Faulkner said characteristics exhibited by some of the children, such as lack of impulse control and empathy, can be a precursor to adult criminal behavior. That's why early intervention is so important.

"They need to learn early life lessons like being kind to people and being kind to each other, especially if they've had bad things happen to them. It's hard to see the hurt because they're acting out. I think people don't realize how frightening instability is in the life of children," she said.

Faulkner especially enjoys watching teenage boys who are finally able to drop the machismo and express caring toward the horses.

"I think in our society we don't give boys an opportunity to be nurturing," she said.

The work is hard, but the results are worth it. Take the case of the little boy who refused to talk when he arrived at Horse Time.

"We expected him to do what everybody else was doing," Faulkner said. That included answering questions posed by Faulkner and the staff and communicating with the other children. At first, he'd remain silent, but eventually, the need to communicate while working with the horses won out, and he became a chatterbox, Faulkner said.

The hope is all these newfound skills will transfer into situations outside of Horse Time, Faulkner said.

Special needs children also come to Horse Time, where activities can be modified based on their abilities. Clients with cerebral palsy, brain injuries, Down's Syndrome and a variety of other developmental, anxiety, behavioral, mood, psychotic and substance abuse disorders have all participated. The activities are designed to allow special needs children the opportunity to participate right alongside their healthy siblings.

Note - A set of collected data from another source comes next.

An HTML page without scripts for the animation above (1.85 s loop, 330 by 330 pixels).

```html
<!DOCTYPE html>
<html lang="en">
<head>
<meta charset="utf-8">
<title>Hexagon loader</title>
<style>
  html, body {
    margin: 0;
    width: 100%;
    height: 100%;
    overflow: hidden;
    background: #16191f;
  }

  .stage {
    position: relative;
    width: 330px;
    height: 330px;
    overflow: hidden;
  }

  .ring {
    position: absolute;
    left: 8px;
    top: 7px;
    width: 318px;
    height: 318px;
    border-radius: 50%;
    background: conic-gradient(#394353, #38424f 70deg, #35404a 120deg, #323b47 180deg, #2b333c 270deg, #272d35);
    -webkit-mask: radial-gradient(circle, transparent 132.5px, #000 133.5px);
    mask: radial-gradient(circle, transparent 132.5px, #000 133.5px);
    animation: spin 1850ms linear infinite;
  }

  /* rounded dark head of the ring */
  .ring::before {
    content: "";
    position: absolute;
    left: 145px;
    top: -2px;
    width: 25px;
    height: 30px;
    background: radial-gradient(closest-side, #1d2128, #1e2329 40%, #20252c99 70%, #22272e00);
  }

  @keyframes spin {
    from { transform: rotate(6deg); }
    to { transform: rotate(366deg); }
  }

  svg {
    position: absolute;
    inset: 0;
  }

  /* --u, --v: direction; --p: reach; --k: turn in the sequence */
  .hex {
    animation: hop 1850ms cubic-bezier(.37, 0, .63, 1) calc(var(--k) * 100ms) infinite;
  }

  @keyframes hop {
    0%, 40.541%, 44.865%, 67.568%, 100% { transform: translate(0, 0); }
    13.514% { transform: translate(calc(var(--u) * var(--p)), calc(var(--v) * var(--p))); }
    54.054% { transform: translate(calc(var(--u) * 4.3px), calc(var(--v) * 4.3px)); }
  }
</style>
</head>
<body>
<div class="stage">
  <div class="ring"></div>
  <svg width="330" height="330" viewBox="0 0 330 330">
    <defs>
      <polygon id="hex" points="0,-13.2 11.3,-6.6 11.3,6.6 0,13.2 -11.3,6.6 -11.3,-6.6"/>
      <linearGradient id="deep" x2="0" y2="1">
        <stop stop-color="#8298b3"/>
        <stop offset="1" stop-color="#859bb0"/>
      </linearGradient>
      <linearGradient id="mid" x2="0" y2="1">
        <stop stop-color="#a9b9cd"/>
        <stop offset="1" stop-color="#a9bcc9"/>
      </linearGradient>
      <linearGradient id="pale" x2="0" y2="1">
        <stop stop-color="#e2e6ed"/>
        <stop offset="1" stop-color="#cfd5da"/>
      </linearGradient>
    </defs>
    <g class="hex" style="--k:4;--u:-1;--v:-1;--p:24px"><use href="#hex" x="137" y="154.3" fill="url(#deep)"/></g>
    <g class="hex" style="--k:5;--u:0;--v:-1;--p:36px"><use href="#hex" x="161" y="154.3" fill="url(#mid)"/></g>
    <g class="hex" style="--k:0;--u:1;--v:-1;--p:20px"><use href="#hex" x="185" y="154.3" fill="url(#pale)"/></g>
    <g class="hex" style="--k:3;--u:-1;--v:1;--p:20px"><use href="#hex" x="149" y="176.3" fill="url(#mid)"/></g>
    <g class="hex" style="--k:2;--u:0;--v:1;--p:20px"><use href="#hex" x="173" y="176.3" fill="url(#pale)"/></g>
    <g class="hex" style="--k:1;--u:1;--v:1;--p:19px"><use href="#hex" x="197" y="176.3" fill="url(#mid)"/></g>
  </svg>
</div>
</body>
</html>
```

Horse Time is accredited by the North American Riding for the Handicapped Association and is staffed by certified instructors and licensed psychotherapists. The program is funded through grants, private payment, insurance payments and pro bono work.

Faulkner also maintains an office where she does psychotherapy work and often testifies in court on behalf of the Department of Family and Children Services. She continues to coach a vaulting team that last fall did a demonstration at the World Equestrian Games.

Her work on behalf of children was motivated by her family, who taught Faulkner and her siblings, "that we were very lucky and we needed to help others."

"I'd like people to be more aware that we need early intervention services for children, and we need children to have a safe place to express their feelings," she said.